Hi guys – I’m a current Taylor student, straight but really wanting to begin discussions like this with people who are genuinely open. Involvement with Choros (a group created to discus human sexuality) seems to be my next step. Love from Taylor, on my behalf, to both of you. If you have any suggestions on loving my gay friends better, or how to start these conversations, or just want to stay in touch, please do.
Thank you, Veronica, for a gentle and encouraging response. You’re reaching out, I see, in wondering aloud what and how you (currently a TU student) can better love your lgbt friends (some of whom are also there on campus?). You can identify a starting point in joining the wider discussion of sexuality through the on-campus group Choros. Do take the first step, I encourage you. Often in life we’re given only a candle or a pocket flashlight, no miner’s headlamp to see far ahead down the path. We have to make do taking one step at a time, moving forward, finding purchase for our foot, first one, then the other. There will be more steps, of course, but we have to take the one in front of us first.
What’s your motivation, may I ask, in wanting to offer support to lgbt persons? The church I attended near campus was spooked of gay persons. “We don’t want no homos here,” I remember one person saying. To this, a church leader replied, “No, that’s not right. Let ’em come on in. We’ll sit ’em right down front and preach God’s truth to ’em, make ’em see the error of their ways, get ’em to repent and lead ’em to Jesus.” I’m sure I nodded and smiled my agreement. That’s what and how I once believed.
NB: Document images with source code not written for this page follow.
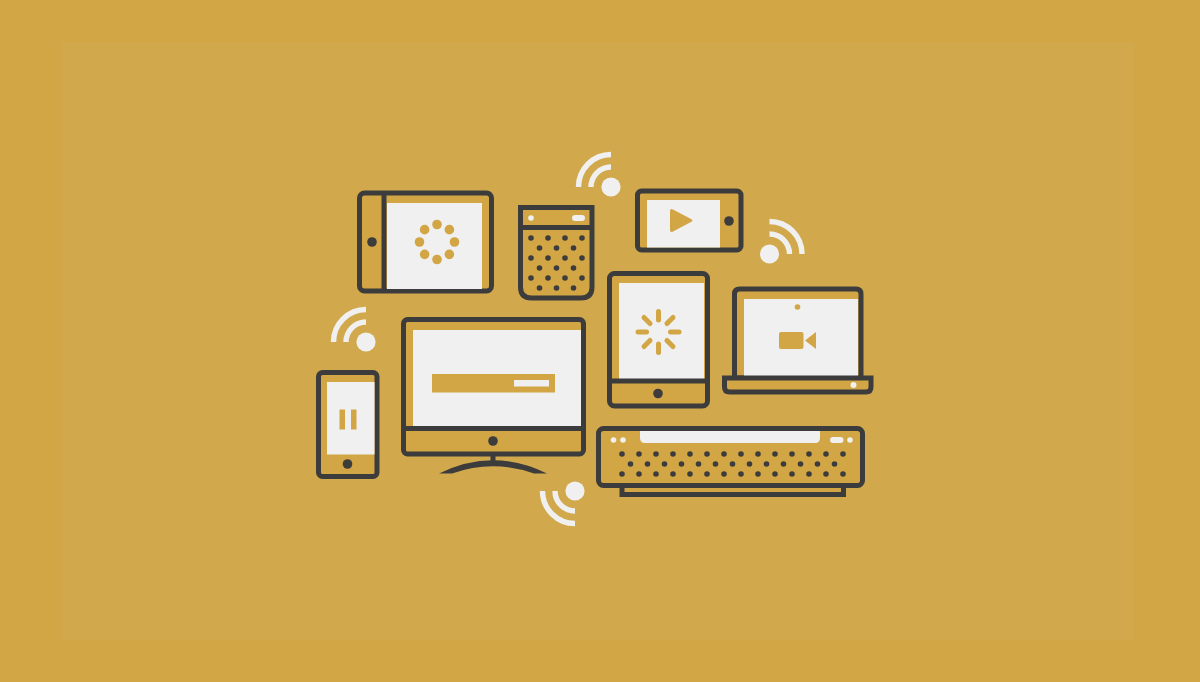
<!DOCTYPE html>
<html lang="en">
<head>
<meta charset="utf-8">
<title>Connected devices</title>
<style>
:root {
  --backdrop: #d2a545;
  --gold: #d1a94c;
  --accent: #d2a545;
  --ink: #3d3c3c;
  --paper: #f0f0f0;
}
html, body { margin: 0; height: 100%; overflow: hidden; background: var(--backdrop); }
svg { display: block; width: 1200px; height: 682px; }
.panel { fill: var(--gold); }
.body { fill: var(--accent); stroke: var(--ink); stroke-width: 5; }
.rule { fill: none; stroke: var(--ink); stroke-width: 5; }
.ink { fill: var(--ink); }
.screen { fill: var(--paper); }
.icon { fill: var(--accent); }
.spoke { stroke: var(--accent); stroke-width: 5; stroke-linecap: round; }
.holes { fill: none; stroke: var(--ink); stroke-width: 5.6; stroke-linecap: round; stroke-dasharray: 0 17; }
.wave { fill: none; stroke: var(--paper); stroke-width: 5.4; }
</style>
</head>
<body>
<svg viewBox="0 0 1200 682" role="img" aria-label="Connected devices: tablets, phones, speakers, a monitor and a laptop sharing wireless signals">
  <defs>
    <g id="signal">
      <circle class="screen" r="9.6"/>
      <path class="wave" d="M-20 0A20 20 0 0 1 0-20M-32.5 0A32.5 32.5 0 0 1 0-32.5"/>
    </g>
    <circle id="loader-dot" class="icon" cy="-17.5" r="4.8"/>
    <line id="loader-spoke" class="spoke" y1="-12" y2="-20.5"/>
  </defs>

  <rect width="1200" height="682" fill="var(--backdrop)"/>
  <rect class="panel" x="62" y="42" width="1071" height="598"/>

  <g id="landscape-tablet">
    <rect class="body" x="359.500" y="193" width="132" height="98" rx="5"/>
    <rect class="screen" x="387" y="203" width="95" height="86"/>
    <path class="rule" d="M384 193V291"/>
    <circle class="ink" cx="372" cy="242" r="4.800"/>
    <g transform="translate(437 242)">
      <use href="#loader-dot"/>
      <use href="#loader-dot" transform="rotate(45)"/>
      <use href="#loader-dot" transform="rotate(90)"/>
      <use href="#loader-dot" transform="rotate(135)"/>
      <use href="#loader-dot" transform="rotate(180)"/>
      <use href="#loader-dot" transform="rotate(225)"/>
      <use href="#loader-dot" transform="rotate(270)"/>
      <use href="#loader-dot" transform="rotate(315)"/>
    </g>
  </g>

  <g id="small-speaker">
    <path class="body" d="M520.500 207.500H592V287Q592 298 581 298H531.500Q520.500 298 520.500 287Z"/>
    <path class="rule" d="M520 227.500H592"/>
    <circle class="screen" cx="531" cy="218" r="2.800"/>
    <rect class="screen" x="572" y="215" width="13" height="6" rx="3"/>
    <path class="holes" d="M531 238H583M531 258H583M531 278H583"/>
    <path class="holes" d="M539.500 248H574M539.500 268H574M539.500 288H574"/>
  </g>

  <g id="landscape-phone">
    <rect class="body" x="637.500" y="191" width="103.500" height="59" rx="4"/>
    <rect class="screen" x="647" y="200" width="73" height="47.500"/>
    <path class="icon" d="M670 211Q670 208 673 209.500L691 219Q694 220.500 691 222L673 231.500Q670 233 670 230Z"/>
    <circle class="ink" cx="729" cy="221" r="4.800"/>
  </g>

  <g id="portrait-tablet">
    <rect class="body" x="609.500" y="273.500" width="98" height="132.500" rx="5"/>
    <rect class="screen" x="619" y="283" width="85" height="96"/>
    <path class="rule" d="M610 381H707"/>
    <circle class="ink" cx="658" cy="393.500" r="4.800"/>
    <g transform="translate(658.500 332)">
      <use href="#loader-spoke"/>
      <use href="#loader-spoke" transform="rotate(45)"/>
      <use href="#loader-spoke" transform="rotate(90)"/>
      <use href="#loader-spoke" transform="rotate(135)"/>
      <use href="#loader-spoke" transform="rotate(180)"/>
      <use href="#loader-spoke" transform="rotate(225)"/>
      <use href="#loader-spoke" transform="rotate(270)"/>
      <use href="#loader-spoke" transform="rotate(315)"/>
    </g>
  </g>

  <g id="laptop">
    <path class="body" d="M734.500 378V294Q734.500 289 739.500 289H856Q861 289 861 294V378Z"/>
    <rect class="screen" x="744" y="299" width="114" height="77"/>
    <circle class="icon" cx="797.500" cy="307" r="2.800"/>
    <rect class="icon" x="779" y="332" width="24.500" height="17" rx="2"/>
    <path class="icon" d="M805 340.500L816 332V349Z"/>
    <path class="body" d="M724.500 378H871V387Q871 392 866 392H729.500Q724.500 392 724.500 387Z"/>
    <circle class="screen" cx="853.500" cy="385" r="3"/>
  </g>

  <g id="monitor">
    <path class="rule" d="M493 454V463"/>
    <path class="ink" d="M439 473.500Q493 447 547 473.500H534Q493 459 452 473.500Z"/>
    <rect class="body" x="403.500" y="319.500" width="180" height="134.500" rx="4"/>
    <rect class="screen" x="413" y="330" width="168" height="96"/>
    <path class="rule" d="M404 428.500H583"/>
    <circle class="ink" cx="493" cy="441" r="4.800"/>
    <rect class="icon" x="432" y="374" width="123" height="18.500"/>
    <rect class="screen" x="514" y="380" width="35" height="6.500"/>
  </g>

  <g id="portrait-phone">
    <rect class="body" x="318.500" y="372.500" width="58.500" height="104" rx="4"/>
    <rect class="screen" x="327" y="382" width="47.500" height="72.500"/>
    <path class="icon" d="M339.500 409.500H345V429.500H339.500ZM351 409.500H356.500V429.500H351Z"/>
    <circle class="ink" cx="347.500" cy="464" r="4.800"/>
  </g>

  <g id="sound-bar">
    <rect class="body" x="622" y="485" width="221.500" height="9.500"/>
    <rect class="body" x="598.500" y="428.500" width="264" height="57" rx="5"/>
    <path class="screen" d="M640 431H820V438Q820 443 815 443H645Q640 443 640 438Z"/>
    <circle class="screen" cx="613.500" cy="440" r="2.800"/>
    <circle class="screen" cx="623" cy="440" r="2.800"/>
    <rect class="screen" x="830" y="437" width="13.500" height="6" rx="3"/>
    <circle class="screen" cx="850" cy="440" r="2.800"/>
    <path class="holes" d="M622 454H844M622 474H844"/>
    <path class="holes" d="M630.500 464H836"/>
  </g>

  <g id="signals">
    <use href="#signal" transform="translate(611 187)"/>
    <use href="#signal" transform="translate(769.500 254) scale(-1 1)"/>
    <use href="#signal" transform="translate(366 342)"/>
    <use href="#signal" transform="translate(575 491) scale(1 -1)"/>
  </g>
</svg>
</body>
</html>
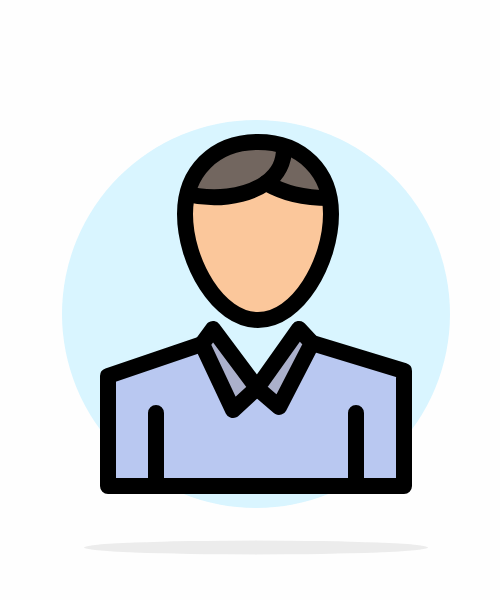
<!DOCTYPE html>
<html lang="en">
<head>
<meta charset="utf-8">
<title>Man avatar icon</title>
<style>
:root {
  --paper: #fefefe;
  --backdrop: #d9f5ff;
  --shadow: #ececec;
  --ink: #000000;
  --skin: #fbc79b;
  --hair: #72665f;
  --shirt: #b9c8f1;
  --collar: #abb0cb;
}
html, body { margin: 0; width: 500px; height: 600px; overflow: hidden; background: var(--paper); }
svg { display: block; }
.backdrop { fill: var(--backdrop); }
.shadow { fill: var(--shadow); }
.outlined { stroke: var(--ink); stroke-width: 16; stroke-linecap: round; stroke-linejoin: round; }
.shirt { fill: var(--shirt); }
.collar { fill: var(--collar); }
.skin { fill: var(--skin); }
.hair { fill: var(--hair); }
.line { fill: none; }
</style>
</head>
<body>
<svg width="500" height="600" viewBox="0 0 500 600" role="img" aria-label="Man in a collared shirt">
  <defs>
    <path id="head-shape" d="M258 142C214 142 185 172 185 214C185 262 218 320 258 320C298 320 331 262 331 214C331 172 302 142 258 142Z"/>
    <clipPath id="head-clip"><use href="#head-shape"/></clipPath>
  </defs>
  <circle class="backdrop" cx="256" cy="314" r="194"/>
  <ellipse class="shadow" cx="256" cy="547.5" rx="172" ry="7"/>

  <g id="torso" class="outlined">
    <path class="shirt" d="M202 344L108 376V486H404V371L312 343L257 388Z" stroke="none" style="stroke:none"/>
    <path class="line" d="M202 344L108 376V486H404V371L312 343"/>
    <path class="line" d="M156 413V486M356 413V486"/>
    <path class="collar" d="M213 329L202 344L233 410L257 388Z"/>
    <path class="collar" d="M299 329L312 343L279 407L257 388Z"/>
  </g>

  <g id="head">
    <use class="skin" href="#head-shape"/>
    <g class="outlined" clip-path="url(#head-clip)">
      <path class="hair" d="M180 192C212 202 246 197 266 183C282 192 302 199 336 198V130H180Z"/>
      <path class="line" d="M266 183C278 174 285 163 284 144"/>
    </g>
    <use class="outlined line" href="#head-shape"/>
  </g>
</svg>
</body>
</html>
“The most difficult thing in the world is to know how to help someone,” said George MacDonald, or words to that effect. What we sincerely conceive of as helping may be the last thing a given person needs.
To love your gay friends better, look to your motives. Take a first step. Build your awareness. Educate yourself. Read a book or two or visit a website designed for straight allies. Ask questions. Have many more questions than answers. Be kind. Be true. Think critically. Love from your heart. Stretch your comfort zone. Speak up. And know you are doing valuable service in showing your support for people often marginalized in evangelical circles.
picture by Toni Blay flickr.com